In my last post, I wrote that the real tragedy of Trayvon Martin was that he wouldn’t be the last.
I made a mistake.
The real tragedy is that I failed to remember Trayvon, first, as a person, a child. A child with his life in front of him. A life that would have been full of dreams, mistakes, and maybe one day a family of his own. Dreams, mistakes, and a family not so unlike my own.
His English teacher described him “… as an A and B student who majored in cheerfulness.”
His uncle said, “He was trying to start driving. He was just finding out about girls.”
He was … a person.
Starting with a stereotype removes the person from our mind, and instead, crams them a into a small mental box, neatly labeled.
None of us are immune. But perhaps if we are willing to admit that succumbing to a stereotype is a flaw in ourselves, we’ll permit others to be flawed as well. And then maybe we’ll be a little less quick to judge a kid in a hoodie walking down the street, be a little less quick to get out of a car, and … well, you know the rest.
Yes, George Zimmerman is human too. The son of a Peruvian mother and white father with flaws, fears, and failings of his own. Flaws, fears, and failings, not so unlike my own.

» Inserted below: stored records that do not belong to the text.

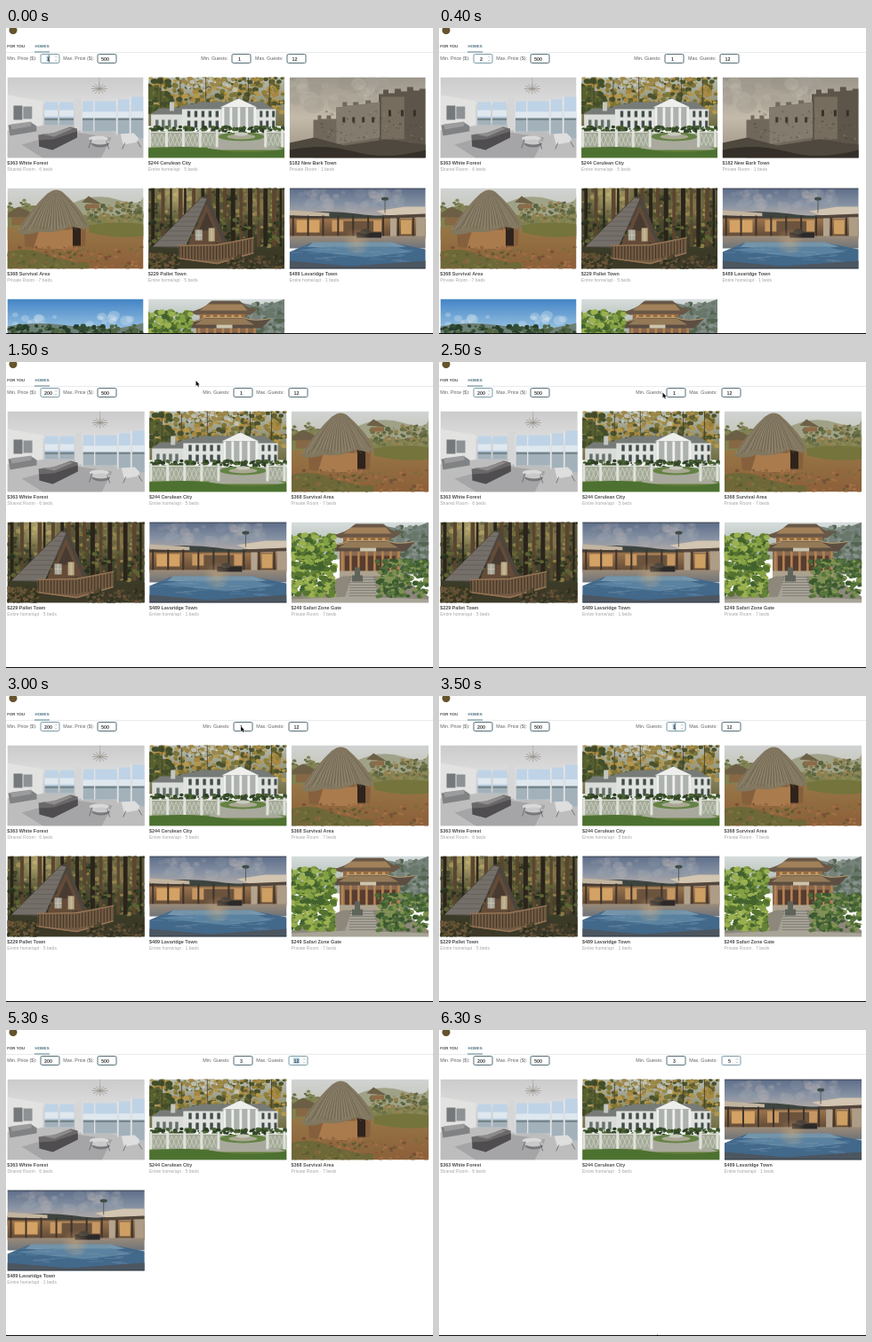
An HTML page with a canvas that plays this animation: 480 by 345 pixels, repeating every 6400 ms.

```html
<!DOCTYPE html>
<html lang="en">
<head>
<meta charset="utf-8">
<title>Homes</title>
<style>
html, body { margin: 0; width: 100%; height: 100%; overflow: hidden; background: #fff; }
canvas { display: block; width: 480px; height: 345px; }
</style>
</head>
<body>
<canvas id="stage" width="480" height="345"></canvas>
<script>
const LOOP = 6400, STEP = 100, PHOTO_W = 154, PHOTO_H = 91;
const SANS = '"Liberation Sans", Arial, sans-serif';
const c = document.getElementById('stage').getContext('2d');

// ---------- drawing helpers ----------
let seed = 1;
function rnd() {
  seed = (seed * 16807) % 2147483647;
  return seed / 2147483647;
}
function box(color, x, y, w, h) {
  c.fillStyle = color;
  c.fillRect(x, y, w, h);
}
function shape(color, path) {
  c.fillStyle = color;
  c.fill(new Path2D(path));
}
function line(color, width, path) {
  c.strokeStyle = color;
  c.lineWidth = width;
  c.stroke(new Path2D(path));
}
function oval(color, x, y, rx, ry) {
  c.fillStyle = color;
  c.beginPath();
  c.ellipse(x, y, rx, ry, 0, 0, 7);
  c.fill();
}
function fade(y, h, ...colors) {
  const g = c.createLinearGradient(0, y, 0, y + h);
  colors.forEach((color, i) => g.addColorStop(i / (colors.length - 1), color));
  box(g, 0, y, PHOTO_W, h);
}
function glow(color, x, y, r) {
  const g = c.createRadialGradient(x, y, 0, x, y, r);
  g.addColorStop(0, color);
  g.addColorStop(1, color.slice(0, 7) + '00');
  oval(g, x, y, r, r);
}
function dabs(count, x, y, w, h, size, ...colors) {
  for (let i = 0; i < count; i++) {
    const r = size * (.5 + rnd());
    oval(colors[i % colors.length], x + rnd() * w, y + rnd() * h, r, r * .8);
  }
}
function row(color, x0, x1, gap, y, w, h) {
  for (let x = x0; x <= x1; x += gap) box(color, x, y, w, h);
}
function text(str, x, y, size, color, weight = '', align = 'left') {
  c.font = `${weight} ${size}px ${SANS}`;
  c.textAlign = align;
  c.fillStyle = color;
  c.fillText(str, x, y);
}

// ---------- photos, each in a 154 x 91 area ----------
function room() {
  fade(0, 30, '#cbcbcc', '#dcdcdc');
  fade(30, 61, '#d6d5d4', '#bbbaba');
  shape('#e2e2e1', 'M0 20L40 27V54L0 62Z');
  shape('#bdbdbd', 'M0 60L62 52L154 68V91H0Z');
  shape('#a5a5a7', 'M16 76L70 61L118 68L106 91H40Z');
  for (const [x, y, w, h] of [[42, 28, 15, 26], [59, 28, 16, 26], [85, 27, 38, 34], [125, 25, 13, 39], [140, 22, 14, 47]]) {
    box('#bfd3e6', x, y, w, h);
    box('#dfe8ef', x, y + h * .35, w, h * .27);
    box('#76868c', x, 46, w, 3);
    box('#a3b1ba', x, 49, w, y + h - 49);
  }
  line('#e6e6e6', 1.2, 'M84 26V62M98 27V61M124 25V65M139 22V69');
  box('#d6d6d6', 76, 24, 8, 36);
  box('#74797b', 7, 32, 10, 16);
  box('#8f9294', 18, 33, 10, 14);
  shape('#808284', 'M1 54L27 51L33 55V61L3 66Z');
  shape('#9c9c9e', 'M4 53L27 50V55L5 59Z');
  shape('#6a6868', 'M35 65L52 63L71 56L79 58V68L51 82L36 78Z');
  shape('#4f4d4f', 'M36 71L52 70L79 61V68L51 82L36 78Z');
  shape('#8d8b8b', 'M38 64L51 63L70 57L74 58L53 67Z');
  oval('#d9d9d9', 103, 69, 11, 3);
  oval('#77787a', 105, 75, 10, 4);
  oval('#c9c9ca', 105, 73, 10, 3);
  shape('#dedede', 'M128 64L143 63L148 68V73L131 76Z');
  line('#626467', .8, 'M95 70L92 80M112 72L115 81M133 74L130 81M147 72L151 79');
  for (let i = 0; i < 12; i++) {
    const a = i * Math.PI / 6;
    line('#8d887d', .6, `M104 13l${9 * Math.cos(a)} ${6 * Math.sin(a)}`);
  }
  line('#999', .5, 'M104 0V13');
}

function mansion() {
  fade(0, 55, '#b5bcb2', '#716d42');
  dabs(420, 0, 0, 154, 40, 2.4, '#95803a', '#615f30', '#a98740', '#4b522b', '#b4974c', '#7c7538');
  dabs(50, 38, 0, 62, 15, 2.5, '#ccd4d8b0', '#9a8648');
  dabs(60, 0, 4, 24, 38, 3, '#424d2a', '#57602f');
  line('#453b29', .8, 'M14 0V34M36 3V28M65 0V25M113 0V28M137 0V38');
  shape('#777b78', 'M3 42L12 35H31L40 32L61 28H130L143 37V44H3Z');
  box('#d9dcd9', 3, 42, 36, 17);
  box('#dfe2de', 38, 36, 106, 23);
  shape('#eeefec', 'M81 34L102 24L123 34Z');
  box('#aeb2ae', 83, 34, 38, 25);
  row('#f0f1ee', 83, 121, 9, 34, 2.8, 26);
  row('#434d4b', 44, 77, 8, 38, 3.4, 7);
  row('#434d4b', 44, 77, 8, 49, 3.4, 8);
  row('#434d4b', 126, 141, 7, 38, 3, 7);
  row('#434d4b', 126, 141, 7, 49, 3, 8);
  row('#67716b', 8, 34, 7, 48, 3.4, 9);
  box('#c4c6c2', 24, 28, 5, 10);
  dabs(150, 0, 56, 154, 7, 2, '#34492a', '#4a6131', '#2b3d23');
  fade(64, 27, '#7d9247', '#557433');
  shape('#a9aa9d', 'M76 63H132L143 78L154 82H66Z');
  oval('#648243', 105, 67, 26, 5);
  oval('#a9a893', 105, 67, 16, 3);
  oval('#c8c9bf', 105, 64, 8, 2);
  for (const [x, w] of [[0, 76], [131, 23]]) {
    box('#a4ab98', x, 62, w, 17);
    for (let i = x; i < x + w - 3; i += 5) line('#d2d5ca', .7, `M${i} 64l5 13M${i + 5} 64l-5 13`);
    box('#dadcd3', x, 61, w, 1.5);
    row('#e0e2da', x, x + w, 19, 59, 3, 20);
  }
  shape('#4d7130', 'M0 80Q48 76 80 82T154 81V91H0Z');
}

function castle() {
  fade(0, 91, '#9b958a', '#c3baaa', '#9a9080');
  dabs(45, 0, 0, 115, 32, 8, '#aaa39835', '#c8c1b540', '#8b857c30');
  shape('#70685b', 'M27 91V48H32V43H36V47H42V43H47V47H53V34H60V28H65V32H72V28H78V31H86V26H92V29H102V91Z');
  shape('#5d554a', 'M101 91V19H106V14H112V18H119V13H126V16H133V11H140V15H147V13H154V91Z');
  shape('#837b6d', 'M53 34L102 28V68L53 76Z');
  shape('#766d5f', 'M104 22H130V70H104Z');
  dabs(180, 31, 37, 120, 46, 1, '#4b443b80', '#928a7a70', '#62594d90');
  row('#3d372f', 60, 98, 11, 45, 3, 6);
  row('#373129', 112, 146, 14, 37, 3, 7);
  shape('#4f483e', 'M0 74L28 68L62 77L110 70L154 76V91H0Z');
  shape('#342f28', 'M0 82Q38 74 74 84T154 82V91H0Z');
}

function hut() {
  fade(0, 38, '#d0d3d2', '#c1c1b1');
  shape('#a0a288', 'M70 19Q98 4 125 13T154 9V45H55Z');
  shape('#81814f', 'M0 25Q30 14 68 26T154 26V58H0Z');
  dabs(130, 88, 16, 66, 22, 2, '#6a7048', '#8c8859', '#59633f', '#94804f');
  dabs(40, 0, 12, 30, 22, 2, '#68714a', '#858558');
  fade(44, 47, '#967646', '#8c5f39');
  shape('#74743c', 'M92 42Q124 36 154 41V54Q126 58 93 50Z');
  shape('#6c5f45', 'M1 28L13 21L28 28V33H1Z');
  box('#876744', 5, 33, 20, 9);
  shape('#6c6147', 'M84 16L92 9L107 18Z');
  box('#8c6b48', 89, 18, 15, 5);
  shape('#86603d', 'M18 40H89L88 65Q55 73 20 66Z');
  shape('#a97b4d', 'M36 47H74V68Q48 70 30 67Z');
  box('#2f231b', 74, 42, 9, 23);
  shape('#82775f', 'M11 50Q25 25 46 6Q54 -1 62 4Q78 18 88 33L93 45Q84 47 73 43Q54 52 36 49Q20 55 11 50Z');
  for (let i = 0; i < 42; i++) {
    const x = 13 + i * 1.85;
    line(i % 2 ? '#655b48' : '#9e937c', .6, `M${54 + (x - 54) * .2} 6Q${54 + (x - 54) * .55} 18 ${x} ${41 + rnd() * 7}`);
  }
  dabs(160, 0, 66, 154, 25, 1.6, '#a36f46', '#785135', '#93663d', '#806a3d');
  shape('#6d6838', 'M0 72Q20 66 44 75T92 84V91H0Z');
  dabs(60, 0, 72, 80, 18, 1.6, '#7b733f', '#5d5c32', '#85633c');
}

function cabin() {
  fade(0, 91, '#5e5a3b', '#2f3222');
  dabs(380, 0, 0, 154, 66, 2.2, '#28331f', '#51542d', '#736c3c', '#384126', '#897c47');
  glow('#e1cf8aa8', 34, 8, 34);
  glow('#c5ac6a80', 122, 20, 28);
  for (let x = 3; x < 154; x += 9) box(x % 2 ? '#2c241b' : '#5b452f', x + rnd() * 4, 0, 2 + rnd() * 3, 66);
  dabs(110, 0, 34, 154, 28, 2, '#353f25', '#5d6234', '#28301f');
  shape('#4d463e', 'M4 66L60 10L67 9L88 60L79 64L66 20L40 68Z');
  shape('#756f69', 'M5 66L60 11L66 12L42 66Z');
  for (let i = 0; i < 9; i++) line('#5d5751', .6, `M${55 - i * 5.4} ${16 + i * 5.4}H${64 - i * 2.3}`);
  shape('#644b38', 'M66 18L84 61L44 66Z');
  shape('#473a30', 'M66 27L75 48H57Z');
  box('#a9a99d', 53, 47, 8, 12);
  box('#b9aa85', 68, 45, 7, 15);
  line('#d0cab6', .7, 'M57 47V59M71.5 45V60M53 53H61');
  shape('#735b43', 'M34 66L85 62L119 57V74L78 86L34 80Z');
  for (let x = 35; x < 119; x += 3.5) {
    const y = x < 78 ? 65 : 65 - (x - 78) * .2;
    line('#3f3326', 1, `M${x} ${y}v16`);
  }
  line('#957354', 1.5, 'M33 65L78 64L119 56M33 79L78 85L119 73');
  shape('#3c3927', 'M0 72Q16 65 34 80L78 87L119 74L154 68V91H0Z');
  dabs(130, 0, 74, 34, 17, 1.6, '#5a502f', '#30331f', '#6b5539');
  dabs(110, 90, 76, 64, 15, 1.6, '#53492f', '#2d3020', '#665138');
}

function pool() {
  fade(0, 36, '#5d6d89', '#8490a2', '#bfb2a8');
  dabs(55, 12, 2, 120, 21, 5, '#a7a9b128', '#c8bcb828');
  shape('#3d443f', 'M0 29Q42 24 77 29T125 27V40H0Z');
  shape('#c2b49f', 'M0 25L45 28V32L0 31Z');
  shape('#463b33', 'M0 31L45 32V35H0Z');
  box('#8c6846', 0, 34, 154, 23);
  fade(35, 19, '#99724b', '#644c38');
  box('#d3a264', 8, 36, 26, 14);
  box('#c69762', 48, 36, 56, 13);
  box('#6c533d', 61, 37, 34, 14);
  row('#3f342c', 3, 150, 17, 31, 2, 24);
  shape('#d2c5b1', 'M98 26L130 21H154V29L112 31Z');
  shape('#53463b', 'M104 31L154 29V33L112 34Z');
  shape('#b4a48f', 'M114 34H121V56H114Z');
  box('#cd9f62', 126, 36, 12, 16);
  box('#ad9c86', 143, 33, 11, 22);
  fade(54, 14, '#9a8b79', '#6e737a');
  box('#2b2929', 76, 50, 28, 6);
  oval('#4a443c', 86, 49, 6, 3);
  shape('#42688a', 'M0 72L24 62H118L154 69V91H0Z');
  shape('#7394aa', 'M27 61H116L132 66L86 70L20 66Z');
  shape('#5b82a0', 'M10 70L40 66H118L140 72L86 78Z');
  for (let i = 0; i < 30; i++) line('#a5bdca48', .7, `M${rnd() * 140} ${63 + rnd() * 20}h${5 + rnd() * 13}`);
  glow('#cfab7e80', 76, 61, 16);
  shape('#4c5660', 'M0 82L68 88L154 82V91H0Z');
  oval('#3f4c48', 108, 12, 4, 2);
  line('#47504a', .8, 'M108 13V28');
  box('#1c1d20', 0, 0, 154, .8);
  box('#1c1d20', 0, 90.2, 154, .8);
}

function valley() {
  fade(0, 60, '#4384c6', '#8bb9dd', '#dce4e5');
  dabs(20, 0, 15, 154, 17, 5, '#d7e5ee50');
  shape('#6c8076', 'M0 31Q35 24 76 31T154 27V48H0Z');
  dabs(220, 0, 30, 154, 17, 2.4, '#334c35', '#526541', '#273d2c');
  fade(45, 46, '#53663a', '#83804d');
}

function temple() {
  fade(0, 42, '#d6dddd', '#a5aea0');
  shape('#76827a', 'M66 12L86 3L108 5L130 9L154 0V59H66Z');
  dabs(200, 84, 4, 70, 42, 2.4, '#67776a', '#87918a', '#536551');
  box('#8a6950', 54, 32, 68, 26);
  shape('#695747', 'M44 15Q62 12 69 4L72 2H103L107 5Q112 11 125 11L115 18H55Z');
  shape('#a1815a', 'M67 6H106L112 13H58Z');
  box('#966b45', 58, 17, 52, 7);
  row('#c5a05f', 62, 106, 8, 18, 3, 4);
  shape('#5c4e41', 'M39 25Q54 26 63 21H108Q120 26 139 22L128 33H47Z');
  shape('#957a58', 'M63 22H108L120 29H53Z');
  line('#b69c72', 1, 'M39 25Q55 27 64 21H107Q119 26 138 22');
  box('#583c30', 60, 38, 57, 18);
  row('#b38451', 56, 120, 9, 33, 2.6, 25);
  box('#cdc4ad', 77, 29, 18, 4);
  box('#ada28e', 54, 55, 70, 8);
  shape('#8d887b', 'M0 84L58 61H122L154 84V91H0Z');
  shape('#a5a196', 'M68 60H91L99 87H59Z');
  for (let y = 62; y < 87; y += 3) line('#77756b', .7, `M65 ${y}H95`);
  shape('#a8a497', 'M0 87L63 84L154 87V91H0Z');
  dabs(460, -2, 14, 50, 69, 2.8, '#638139', '#84a042', '#42622e', '#9bb150', '#55732f');
  dabs(280, 96, 43, 58, 41, 2.4, '#58763d', '#3b592f', '#7f9150', '#4a6837');
  shape('#5e645b', 'M71 51H77V60H80V67H68V60H71Z');
}

const homes = [
  [room, '$363 White Forest', 'Shared Room · 6 beds'],
  [mansion, '$244 Cerulean City', 'Entire home/apt · 5 beds'],
  [castle, '$182 New Bark Town', 'Private Room · 1 beds'],
  [hut, '$368 Survival Area', 'Private Room · 7 beds'],
  [cabin, '$229 Pallet Town', 'Entire home/apt · 5 beds'],
  [pool, '$489 Lavaridge Town', 'Entire home/apt · 1 beds'],
  [valley, '', ''],
  [temple, '$249 Safari Zone Gate', 'Private Room · 7 beds']
];

// ---------- timeline ----------
const at = (keys, t) => keys.filter(([start]) => start <= t).pop()[1];
const minPrice = [[0, '1'], [400, '2'], [500, '20'], [700, '200']];
const minGuests = [[0, '1'], [3600, '3']];
const maxGuests = [[0, '12'], [5500, '5']];
const focusKeys = [[0, 0], [3100, 2], [5000, 3]];
const selectedKeys = [[0, true], [400, false], [3300, true], [3600, false], [5200, true], [5500, false]];
const visibleHomes = [
  [0, [0, 1, 2, 3, 4, 5, 6, 7]],
  [1300, [0, 1, 3, 4, 5, 7]],
  [4000, [0, 1, 3, 5]],
  [5600, [0, 1, 5]]
];
const cursorPaths = [
  [[1300, 90, 31], [1500, 213.5, 21], [2500, 251.5, 34.5], [3000, 264, 34]],
  [[4400, 266, 35], [5000, 324, 35]],
  [[5900, 326, 36], [6300, 245, 343]]
];

function cursorAt(t) {
  for (const path of cursorPaths) {
    for (let i = 1; i < path.length; i++) {
      const [t0, x0, y0] = path[i - 1], [t1, x1, y1] = path[i];
      if (t < t0 || t > t1) continue;
      const k = (t - t0) / (t1 - t0), e = k * k * (3 - 2 * k);
      return [x0 + (x1 - x0) * e, y0 + (y1 - y0) * e];
    }
  }
  return null;
}

// ---------- page ----------
function card([photo, title, detail], x, y, w) {
  c.save();
  c.translate(x, y);
  c.scale(w / PHOTO_W, 1);
  c.beginPath();
  c.rect(0, 0, PHOTO_W, PHOTO_H);
  c.clip();
  seed = 4217;
  photo();
  c.restore();
  text(title, x - .3, y + 98.7, 5.4, '#505050', 'bold');
  text(detail, x - .3, y + 105.6, 5.1, '#a6a6a6');
}

function field(label, labelX, x, value, focused, selected) {
  text(label, labelX, 36, 5.35, '#606060');
  c.strokeStyle = focused ? '#7b9ba6' : '#566e77';
  c.lineWidth = 1;
  c.beginPath();
  c.roundRect(x, 29.5, 21, 10, 1.5);
  c.stroke();
  if (selected) {
    const w = value.length * 3.2 + .6;
    box('#b4d2e8', x + 8.5 - w / 2, 31, w, 7);
  }
  text(value, x + 8.5, 36.8, 5.4, '#444', 'bold', 'center');
  if (focused) line('#9aa4a9', .6, `M${x + 16} 33.5l1.2 -1.3l1.2 1.3M${x + 16} 35.8l1.2 1.3l1.2 -1.3`);
  if (selected && value === '1') line('#555', .6, `M${x + 8.4} 31h2.2M${x + 9.5} 31v7M${x + 8.4} 38h2.2`);
}

function draw(t) {
  const shown = at(visibleHomes, t);
  const wide = shown.length < 7;
  const focus = at(focusKeys, t), selected = at(selectedKeys, t);
  const shift = wide ? 2 : 0;
  box('#fff', 0, 0, 480, 345);

  oval('#64532c', 8, 2.5, 4.5, 4.5);
  text('FOR YOU', 1.3, 22, 4.35, '#444', 'bold');
  text('HOMES', 32.6, 22, 4.35, '#4b7180', 'bold');
  box('#dfe4e5', 0, 27, 480, .7);
  box('#5d818c', 32, 26.5, 17, 1);

  const fields = [
    ['Min. Price ($):', 1.3, 39, at(minPrice, t)],
    ['Max. Price ($):', 64.3, 103, '500'],
    ['Min. Guests:', 219.3 + shift, 254 + shift, at(minGuests, t)],
    ['Max. Guests:', 280 + shift * .6, 316 + shift, at(maxGuests, t)]
  ];
  fields.forEach((f, i) => field(...f, i === focus, i === focus && selected));

  const width = wide ? 154.3 : 153, pitch = wide ? 159.7 : 158.6;
  shown.forEach((id, i) => card(homes[id], 1.5 + (i % 3) * pitch, 55.5 + Math.floor(i / 3) * 125, width));

  const cursor = cursorAt(t);
  if (cursor) {
    c.save();
    c.translate(...cursor);
    const arrow = 'M0 0V6L1.4 4.8L2.5 7L3.5 6.5L2.4 4.4H4.2Z';
    line('#fff', .9, arrow);
    shape('#111', arrow);
    c.restore();
  }
  box('#111', 0, 344, 480, 1);
}

const start = performance.now();
let last = -1;
function tick(now) {
  const t = Math.floor((Math.max(0, now - start) % LOOP) / STEP) * STEP;
  if (t !== last) draw(last = t);
  requestAnimationFrame(tick);
}
draw(0);
requestAnimationFrame(tick);
</script>
</body>
</html>
```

A person with feelings and emotions, and perhaps the person best positioned to turn this tragedy into something positive. He has the opportunity to admit his mistakes, to wrestle with his weaknesses, to soften his aggression, to erase his own media stereotype, and work to help stem the tide of violence instead of perpetuate it. He still has a future. I hope he, the person named George Zimmerman, uses it wisely.
I made a mistake by not seeing the humanity of two people who met on a street in Florida. In doing so, I lost sight of two people, each unique and human. Each one, in so many ways, like me. When I lost sight of the person, I lost sight of myself.
Maybe that’s the real tragedy for all of us to consider.
Yesterday’s gift of time … Tried to see the humanity in others, especially those with whom I disagree. Thanks to Karen E. Bender in her Salon article, “What great writing can teach us about Trayvon Martin” for reminding me, indirectly, to see the person not the stereotype.